• **PROBLEM**:
Go through the data below and gather each line containing "height".

** RECORDS SUPPLIED follows **

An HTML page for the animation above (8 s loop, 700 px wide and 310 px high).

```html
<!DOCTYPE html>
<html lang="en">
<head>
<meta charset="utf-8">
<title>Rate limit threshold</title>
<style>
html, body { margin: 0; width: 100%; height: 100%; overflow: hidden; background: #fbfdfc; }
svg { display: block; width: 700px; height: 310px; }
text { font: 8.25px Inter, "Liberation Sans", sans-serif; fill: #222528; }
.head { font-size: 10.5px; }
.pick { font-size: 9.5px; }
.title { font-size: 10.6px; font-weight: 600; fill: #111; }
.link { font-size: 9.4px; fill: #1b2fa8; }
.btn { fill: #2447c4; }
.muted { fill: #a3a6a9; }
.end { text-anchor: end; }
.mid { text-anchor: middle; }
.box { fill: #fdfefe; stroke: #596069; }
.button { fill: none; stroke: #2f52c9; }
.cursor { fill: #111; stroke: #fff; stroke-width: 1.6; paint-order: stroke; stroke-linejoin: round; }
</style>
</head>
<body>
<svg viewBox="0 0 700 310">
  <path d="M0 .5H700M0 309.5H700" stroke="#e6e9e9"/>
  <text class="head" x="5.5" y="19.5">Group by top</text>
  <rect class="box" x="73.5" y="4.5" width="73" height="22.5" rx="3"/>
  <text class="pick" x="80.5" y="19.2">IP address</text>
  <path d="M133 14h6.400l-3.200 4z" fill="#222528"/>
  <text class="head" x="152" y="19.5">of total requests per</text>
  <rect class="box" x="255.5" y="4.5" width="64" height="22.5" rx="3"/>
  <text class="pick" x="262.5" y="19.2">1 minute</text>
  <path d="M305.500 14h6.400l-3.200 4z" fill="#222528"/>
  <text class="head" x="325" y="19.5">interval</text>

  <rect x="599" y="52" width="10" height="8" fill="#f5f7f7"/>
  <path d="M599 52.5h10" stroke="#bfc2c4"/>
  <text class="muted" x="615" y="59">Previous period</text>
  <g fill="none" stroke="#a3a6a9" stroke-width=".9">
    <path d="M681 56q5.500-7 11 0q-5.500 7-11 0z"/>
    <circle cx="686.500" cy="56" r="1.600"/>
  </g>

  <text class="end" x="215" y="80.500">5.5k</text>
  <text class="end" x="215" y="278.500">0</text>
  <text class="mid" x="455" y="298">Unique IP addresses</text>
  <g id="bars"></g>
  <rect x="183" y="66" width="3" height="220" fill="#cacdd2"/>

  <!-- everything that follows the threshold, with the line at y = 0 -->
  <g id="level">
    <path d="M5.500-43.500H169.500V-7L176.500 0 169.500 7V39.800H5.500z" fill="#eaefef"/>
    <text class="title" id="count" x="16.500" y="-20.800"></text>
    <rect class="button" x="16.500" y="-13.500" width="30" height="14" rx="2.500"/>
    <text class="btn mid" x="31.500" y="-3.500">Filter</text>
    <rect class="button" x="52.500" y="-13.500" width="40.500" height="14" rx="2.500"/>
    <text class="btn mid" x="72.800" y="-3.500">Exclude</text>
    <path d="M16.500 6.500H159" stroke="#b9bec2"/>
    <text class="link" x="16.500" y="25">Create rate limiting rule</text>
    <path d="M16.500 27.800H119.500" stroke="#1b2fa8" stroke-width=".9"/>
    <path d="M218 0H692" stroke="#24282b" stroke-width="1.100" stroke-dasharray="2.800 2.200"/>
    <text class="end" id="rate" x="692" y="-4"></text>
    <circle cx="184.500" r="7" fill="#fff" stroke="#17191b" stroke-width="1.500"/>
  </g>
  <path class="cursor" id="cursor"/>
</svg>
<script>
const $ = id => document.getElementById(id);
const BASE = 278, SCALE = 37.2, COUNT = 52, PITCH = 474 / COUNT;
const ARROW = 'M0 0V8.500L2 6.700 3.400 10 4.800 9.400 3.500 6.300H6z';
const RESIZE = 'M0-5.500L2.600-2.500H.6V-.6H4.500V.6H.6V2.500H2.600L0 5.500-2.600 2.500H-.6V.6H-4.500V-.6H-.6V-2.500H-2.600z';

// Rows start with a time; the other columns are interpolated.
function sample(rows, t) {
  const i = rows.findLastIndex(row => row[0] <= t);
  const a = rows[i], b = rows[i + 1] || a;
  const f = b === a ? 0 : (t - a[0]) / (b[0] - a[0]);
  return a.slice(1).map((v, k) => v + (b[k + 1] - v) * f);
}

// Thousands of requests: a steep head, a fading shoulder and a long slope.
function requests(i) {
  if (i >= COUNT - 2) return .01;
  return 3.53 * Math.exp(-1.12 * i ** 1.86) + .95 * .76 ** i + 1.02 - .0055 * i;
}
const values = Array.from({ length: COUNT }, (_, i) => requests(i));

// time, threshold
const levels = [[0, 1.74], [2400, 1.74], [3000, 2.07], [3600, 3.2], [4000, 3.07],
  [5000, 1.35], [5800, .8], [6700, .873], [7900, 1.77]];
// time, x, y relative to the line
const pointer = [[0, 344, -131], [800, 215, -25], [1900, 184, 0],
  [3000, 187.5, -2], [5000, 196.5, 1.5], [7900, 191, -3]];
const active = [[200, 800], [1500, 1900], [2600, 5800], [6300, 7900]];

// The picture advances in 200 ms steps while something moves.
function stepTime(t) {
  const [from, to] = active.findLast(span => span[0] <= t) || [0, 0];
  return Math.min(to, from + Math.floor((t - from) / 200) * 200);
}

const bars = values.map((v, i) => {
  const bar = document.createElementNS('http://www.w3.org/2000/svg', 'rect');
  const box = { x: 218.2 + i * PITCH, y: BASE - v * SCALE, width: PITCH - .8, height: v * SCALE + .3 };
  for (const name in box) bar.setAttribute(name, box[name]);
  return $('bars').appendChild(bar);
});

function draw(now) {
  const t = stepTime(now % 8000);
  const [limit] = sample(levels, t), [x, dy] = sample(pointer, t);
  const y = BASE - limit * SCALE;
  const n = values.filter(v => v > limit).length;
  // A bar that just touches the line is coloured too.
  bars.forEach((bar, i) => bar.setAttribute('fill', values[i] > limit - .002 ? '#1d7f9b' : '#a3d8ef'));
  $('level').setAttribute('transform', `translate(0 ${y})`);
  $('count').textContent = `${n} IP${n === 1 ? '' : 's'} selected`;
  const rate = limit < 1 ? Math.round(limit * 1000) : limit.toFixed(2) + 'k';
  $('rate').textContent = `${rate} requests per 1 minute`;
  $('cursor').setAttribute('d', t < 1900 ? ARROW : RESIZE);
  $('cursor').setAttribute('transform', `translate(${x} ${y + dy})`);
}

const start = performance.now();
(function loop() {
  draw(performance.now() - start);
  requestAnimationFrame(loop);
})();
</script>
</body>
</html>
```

** End of RECORDS SUPPLIED **

• **TASK RESPONSE**:
html, body { margin: 0; width: 100%; height: 100%; overflow: hidden; background: #fbfdfc; }
svg { display: block; width: 700px; height: 310px; }
  <rect class="box" x="73.5" y="4.5" width="73" height="22.5" rx="3"/>
  <rect class="box" x="255.5" y="4.5" width="64" height="22.5" rx="3"/>
  <rect x="599" y="52" width="10" height="8" fill="#f5f7f7"/>
  <rect x="183" y="66" width="3" height="220" fill="#cacdd2"/>
    <rect class="button" x="16.500" y="-13.500" width="30" height="14" rx="2.500"/>
    <rect class="button" x="52.500" y="-13.500" width="40.500" height="14" rx="2.500"/>
  const box = { x: 218.2 + i * PITCH, y: BASE - v * SCALE, width: PITCH - .8, height: v * SCALE + .3 };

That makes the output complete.